Two days ago, my esteemed colleague Vlad Savov told you why Nvidia's Project Shield will fail. It's a thought-provoking piece, and one you should read.
I just happen to disagree with practically every point he makes.
Project Shield is a strange beast, to be sure, a device that feels a little out of place. Like Vlad says, it's a gaming handheld, a device in a category historically dominated by Nintendo to such a degree that every competitor has more or less failed — except Sony, whose success seems to be dwindling. It's also a purpose-built gaming device at a time when malleable tablets are in vogue instead. Why, my colleague asks, would an outsider like Nvidia try to build a portable console, especially when even Nintendo's dominent 3DS is losing game developers to the likes of iOS?
Because the Shield runs Android, and the rising tide of Android gaming will raise all boats.
There's substantial interest in Android gaming right now. iOS may be where the hottest mobile games arrive fastest at the moment, but that didn't stop 63,000 people from pledging 8.5 million of their hard-earned dollars to buy the Ouya, an Android game console that doesn't yet exist.
The rising tide of Android gaming will raise all boatsManufacturers certainly seem to think there's a market for portable game controllers, because they're building them in spades, with what appears to be a particular focus on models with Android support. And while the Wikipad has been indefinitely delayed, the Archos GamePad doesn't exactly seem like a gamechanger and the Sony Ericsson Xperia Play (aka PlayStation Phone) flopped, companies are still clearly willing to invest money towards what they see as a viable market for gaming portables.
Unless all these companies are throwing away their money, one or more of these devices will catch on... the more the merrier, because each is a new reason for game developers to pick Android as their platform. Every game built for Ouya is a game for Shield too. Unlike the PlayStation Vita, a similarly compelling piece of hardware that's struggling due to a lack of content, the Shield will be able to play any Android game, while offering tactile console controls and some exciting key features that developers will want to take advantage of.
Let's talk about those. Vlad believes that because two of the Shield's bullet points — streaming games from a PC, and streaming games to a TV — didn't catch on back when they were half-baked niche solutions, that they won't be key to the Shield's success now. That's a little short-sighted, I think. First off, by actually outputting video (and upscaling games) to a TV at 4K resolution, Nvidia's just made the Shield a possible source of content for the first wave of 4K TVs. If the Shield turns out to be a well-made product, it could be a go-to device for early 4K adopters.
Second, while Splashtop streaming might not have been compelling when it required effort to set up, now that it will help Nvidia sell both handheld systems and powerful graphics cards, the company has a vested interest in making it simple and easy; a turnkey solution if possible. There's also Steam to consider. If you have a powerful gaming PC with a large library of Steam games — as many gamers do following the incredible Steam sales — the Shield promises to let you play them anywhere in your house with the console controls.

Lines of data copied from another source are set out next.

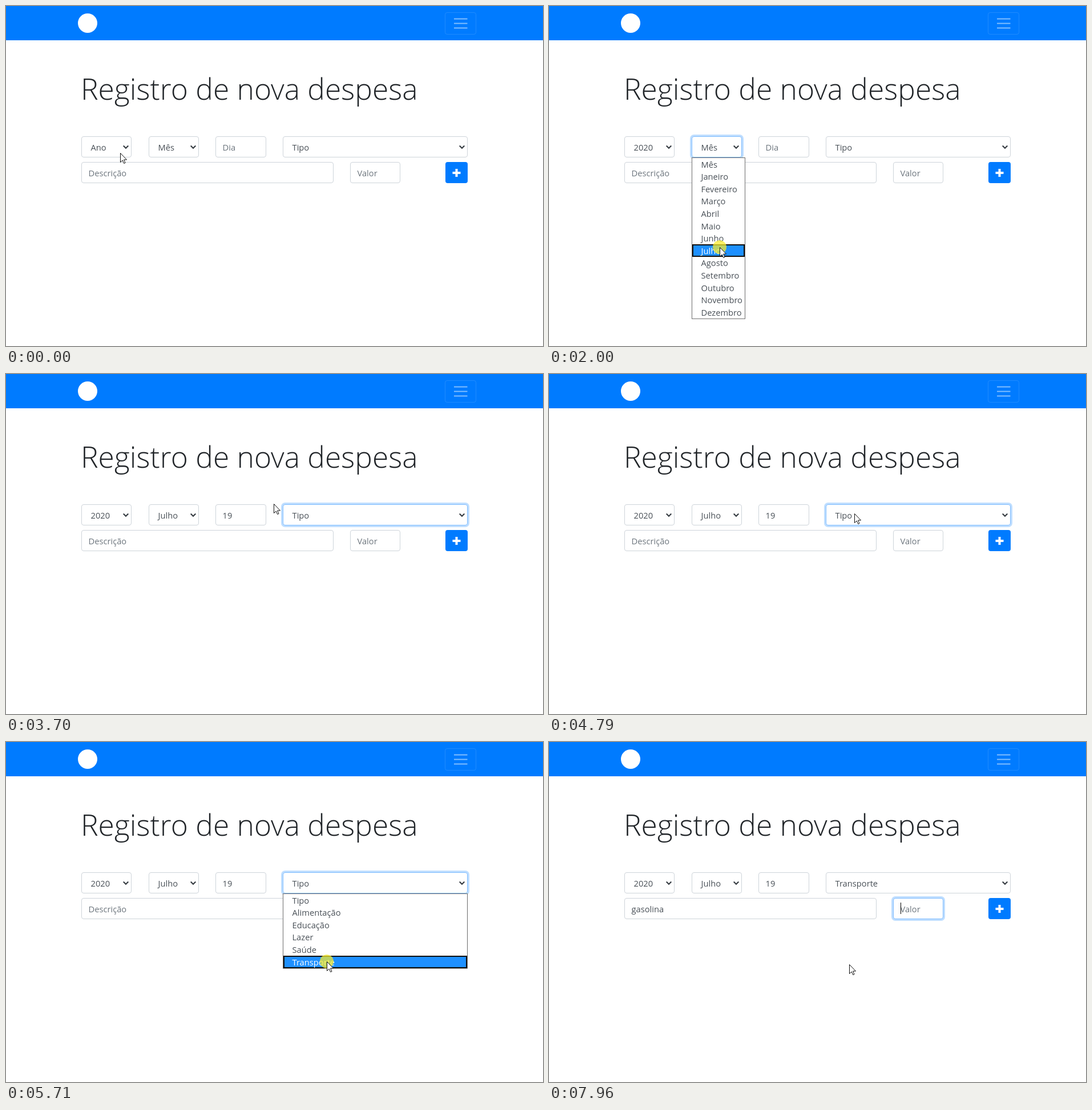
Write an HTML page with a canvas that moves like this. It is 941x595 px and loops after 8 s.

```html
<!DOCTYPE html>
<html lang="pt">
<head>
<meta charset="utf-8">
<title>Registro de nova despesa</title>
<style>
  html, body { margin: 0; width: 100%; height: 100%; overflow: hidden; background: #fff; }
  canvas { display: block; }
</style>
</head>
<body>
<canvas id="stage" width="941" height="595"></canvas>
<script>
const ctx = document.getElementById('stage').getContext('2d');
const LOOP = 8000, STEP = 76, FADE = 70, ROW = 21.6;
const FONT = '14.7px "Open Sans", sans-serif';
const BLUE = '#007bff', INK = '#495057', MUTED = '#6c757d';

const months = ['Mês', 'Janeiro', 'Fevereiro', 'Março', 'Abril', 'Maio', 'Junho',
  'Julho', 'Agosto', 'Setembro', 'Outubro', 'Novembro', 'Dezembro'];
const types = ['Tipo', 'Alimentação', 'Educação', 'Lazer', 'Saúde', 'Transporte'];

// open: time span of the drop-down; focus: time span of the focus ring
const selects = [
  { x: 132, w: 88, listW: 88, options: ['Ano', '2020'], pick: 1, open: [70, 610], focus: [70, 980] },
  { x: 250, w: 88, listW: 94, options: months, pick: 7, open: [930, 2080], focus: [980, 2460] },
  { x: 485, w: 324, listW: 324, options: types, pick: 5, open: [4940, 5790], focus: [3630, 6110] },
];
const inputs = [
  { x: 367, y: 228, w: 89, hint: 'Dia', text: '19', keys: [2850, 3400], focus: [2460, 3630] },
  { x: 132, y: 273, w: 442, hint: 'Descrição', text: 'gasolina',
    keys: [6640, 6720, 6870, 7040, 7190, 7420, 7500, 7650], focus: [6110, 7880] },
  { x: 603, y: 273, w: 88, hint: 'Valor', text: '', keys: [], focus: [7880, LOOP] },
];

// Pointer moves: start time, number of steps, destination
const moves = [
  [150, 4, 199, 298], [530, 4, 299, 251], [930, 1, 303, 250], [1080, 4, 345, 385],
  [1540, 5, 299, 422], [2080, 4, 402, 250], [2850, 2, 469, 227], [4640, 3, 568, 253],
  [4940, 3, 555, 331], [5250, 5, 562, 384], [6110, 3, 526, 389],
];
const clicks = [[70, 150], [530, 610], [930, 1000], [1920, 2080], [4940, 5020], [5710, 5790]];

const within = (t, [from, to]) => t >= from && t < to;
const clamp = (v, lo, hi) => Math.max(lo, Math.min(hi, v));

function pointerAt(t) {
  let x = 200, y = 257;
  for (const [start, steps, toX, toY] of moves) {
    if (t < start) break;
    const p = Math.min(1, (Math.floor((t - start) / STEP) + 1) / steps);
    x += (toX - x) * p;
    y += (toY - y) * p;
  }
  return { x, y };
}

function rounded(x, y, w, h, r) {
  ctx.beginPath();
  ctx.roundRect(x, y, w, h, r);
}

function line(points, color, width) {
  ctx.beginPath();
  points.forEach(([x, y]) => ctx.lineTo(x, y));
  ctx.strokeStyle = color;
  ctx.lineWidth = width;
  ctx.stroke();
}

function label(text, x, y, color = INK, font = FONT) {
  ctx.font = font;
  ctx.fillStyle = color;
  ctx.fillText(text, x, y);
}

function drawField(x, y, w, focus, t) {
  const glow = clamp((t - focus[0]) / FADE, 0, 1) * clamp(1 - (t - focus[1]) / FADE, 0, 1);
  if (glow) {
    rounded(x - 3, y - 3, w + 6, 43, 7);
    ctx.fillStyle = `rgba(0,123,255,${0.25 * glow})`;
    ctx.fill();
  }
  rounded(x + 0.5, y + 0.5, w - 1, 36, 3.5);
  ctx.fillStyle = '#fff';
  ctx.fill();
  ctx.lineWidth = 1;
  ctx.strokeStyle = `rgb(${206 - 78 * glow},${212 - 23 * glow},${218 + 37 * glow})`;
  ctx.stroke();
}

function drawSelect(s, t) {
  drawField(s.x, 228, s.w, s.focus, t);
  label(s.options[t >= s.open[1] ? s.pick : 0], s.x + 16.5, 253);
  const cx = s.x + s.w - 10;
  line([[cx - 4.3, 244.5], [cx, 248.8], [cx + 4.3, 244.5]], '#343a40', 2);
}

function drawInput(f, t) {
  drawField(f.x, f.y, f.w, f.focus, t);
  const typed = f.text.slice(0, f.keys.filter(k => t >= k).length);
  const x = f.x + 12.5, baseline = f.y + 24.5;
  label(typed || f.hint, x, baseline, typed ? INK : MUTED);
  if (within(t, f.focus)) {
    ctx.fillStyle = '#000';
    ctx.fillRect(Math.round(x + ctx.measureText(typed).width), f.y + 8, 1, 20);
  }
}

function drawList(s, pointerY) {
  const h = s.options.length * ROW + 2;
  const active = clamp(Math.floor((pointerY - 266.5) / ROW), 0, s.options.length - 1);
  ctx.fillStyle = '#fff';
  ctx.fillRect(s.x, 265, s.listW, h);
  ctx.strokeStyle = '#6b6b6b';
  ctx.lineWidth = 1;
  ctx.strokeRect(s.x + 0.5, 265.5, s.listW - 1, h - 1);
  s.options.forEach((option, i) => {
    if (i === active) {
      const top = Math.round(266 + i * ROW);
      ctx.fillStyle = '#1e90ff';
      ctx.fillRect(s.x + 1, top, s.listW - 2, 22);
      ctx.strokeStyle = '#101010';
      ctx.lineWidth = 2;
      ctx.strokeRect(s.x + 2, top + 1, s.listW - 4, 20);
    }
    label(option, s.x + 16.5, 282.5 + i * ROW, i === active ? '#fff' : INK);
  });
}

function drawPointer({ x, y }, t) {
  if (clicks.some(span => within(t, span))) {
    ctx.beginPath();
    ctx.arc(x, y, 12, 0, 7);
    ctx.fillStyle = 'rgba(250,235,40,.72)';
    ctx.fill();
  }
  ctx.save();
  ctx.translate(Math.round(x), Math.round(y));
  const overDay = x > 367 && x < 456 && y > 228 && y < 265;
  if (overDay) {
    line([[-3, -7.5], [3, -7.5]], '#000', 1);
    line([[0.5, -7.5], [0.5, 7.5]], '#000', 1);
    line([[-3, 7.5], [3, 7.5]], '#000', 1);
  } else {
    const arrow = new Path2D('M.5.5V16.5L4.2 13 6.7 18.5 9 17.5 6.6 12H11.5Z');
    ctx.fillStyle = '#fff';
    ctx.fill(arrow);
    ctx.strokeStyle = '#111';
    ctx.lineWidth = 1;
    ctx.stroke(arrow);
  }
  ctx.restore();
}

function drawPage() {
  ctx.fillStyle = '#fff';
  ctx.fillRect(0, 0, 941, 595);
  ctx.fillStyle = BLUE;
  ctx.fillRect(0, 0, 941, 60);
  ctx.beginPath();
  ctx.arc(143, 30, 17, 0, 7);
  ctx.fillStyle = '#fff';
  ctx.fill();

  rounded(769.5, 11.5, 54, 38, 3.5);
  ctx.strokeStyle = 'rgba(255,255,255,.12)';
  ctx.lineWidth = 1;
  ctx.stroke();
  for (const y of [22.5, 30.5, 38.5]) line([[785, y], [808.5, y]], 'rgba(255,255,255,.5)', 2);

  label('Registro de nova despesa', 131, 163.5, '#212529', '300 51.5px "Open Sans", sans-serif');

  rounded(770, 273, 39, 37, 4);
  ctx.fillStyle = BLUE;
  ctx.fill();
  line([[782.5, 292], [796.5, 292]], '#fff', 4);
  line([[789.5, 285], [789.5, 299]], '#fff', 4);
}

function draw() {
  const t = performance.now() % LOOP;
  const pointer = pointerAt(t);
  drawPage();
  selects.forEach(s => drawSelect(s, t));
  inputs.forEach(f => drawInput(f, t));
  selects.filter(s => within(t, s.open)).forEach(s => drawList(s, pointer.y));
  drawPointer(pointer, t);
  requestAnimationFrame(draw);
}
draw();
</script>
</body>
</html>
```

All of these things are coming together for the first time right now. When Splashtop first made its splash, Steam didn't have a Big Picture Mode, wireless solutions to connect to televisions were still waiting for a technically competent standard, the tablet market pretty much consisted of Apple's iPad, and good Bluetooth wireless game controllers were few and far between. If you wanted to stream games from your PC, your best bet was to painstakingly navigate the Windows interface and your games with an iPad touchscreen. The future Nvidia promises is only beginning to become possible.
I do think the Shield has a lot of challenges ahead. Since there isn't a standard for Android gaming controls, Nvidia will have to convince developers to support its own. There's also the price to consider. Despite helping to drive down the price of Tegra 3 tablets like the Nexus 7, the company is telegraphing that the Shield's price will be significantly higher.
My colleague suggests that by building a device that's console first, tablet second, Nvidia is skating to where the puck used to be. That's true: You used to be able to buy a portable gaming machine and actually expect to play a huge library of games using comfortable, tactile controls.
Price is an open question
While I'm wary of trusting any company to knock it out of the park on the first attempt, Nvidia has built what could be the most compelling portable game system in some time. It might be my next.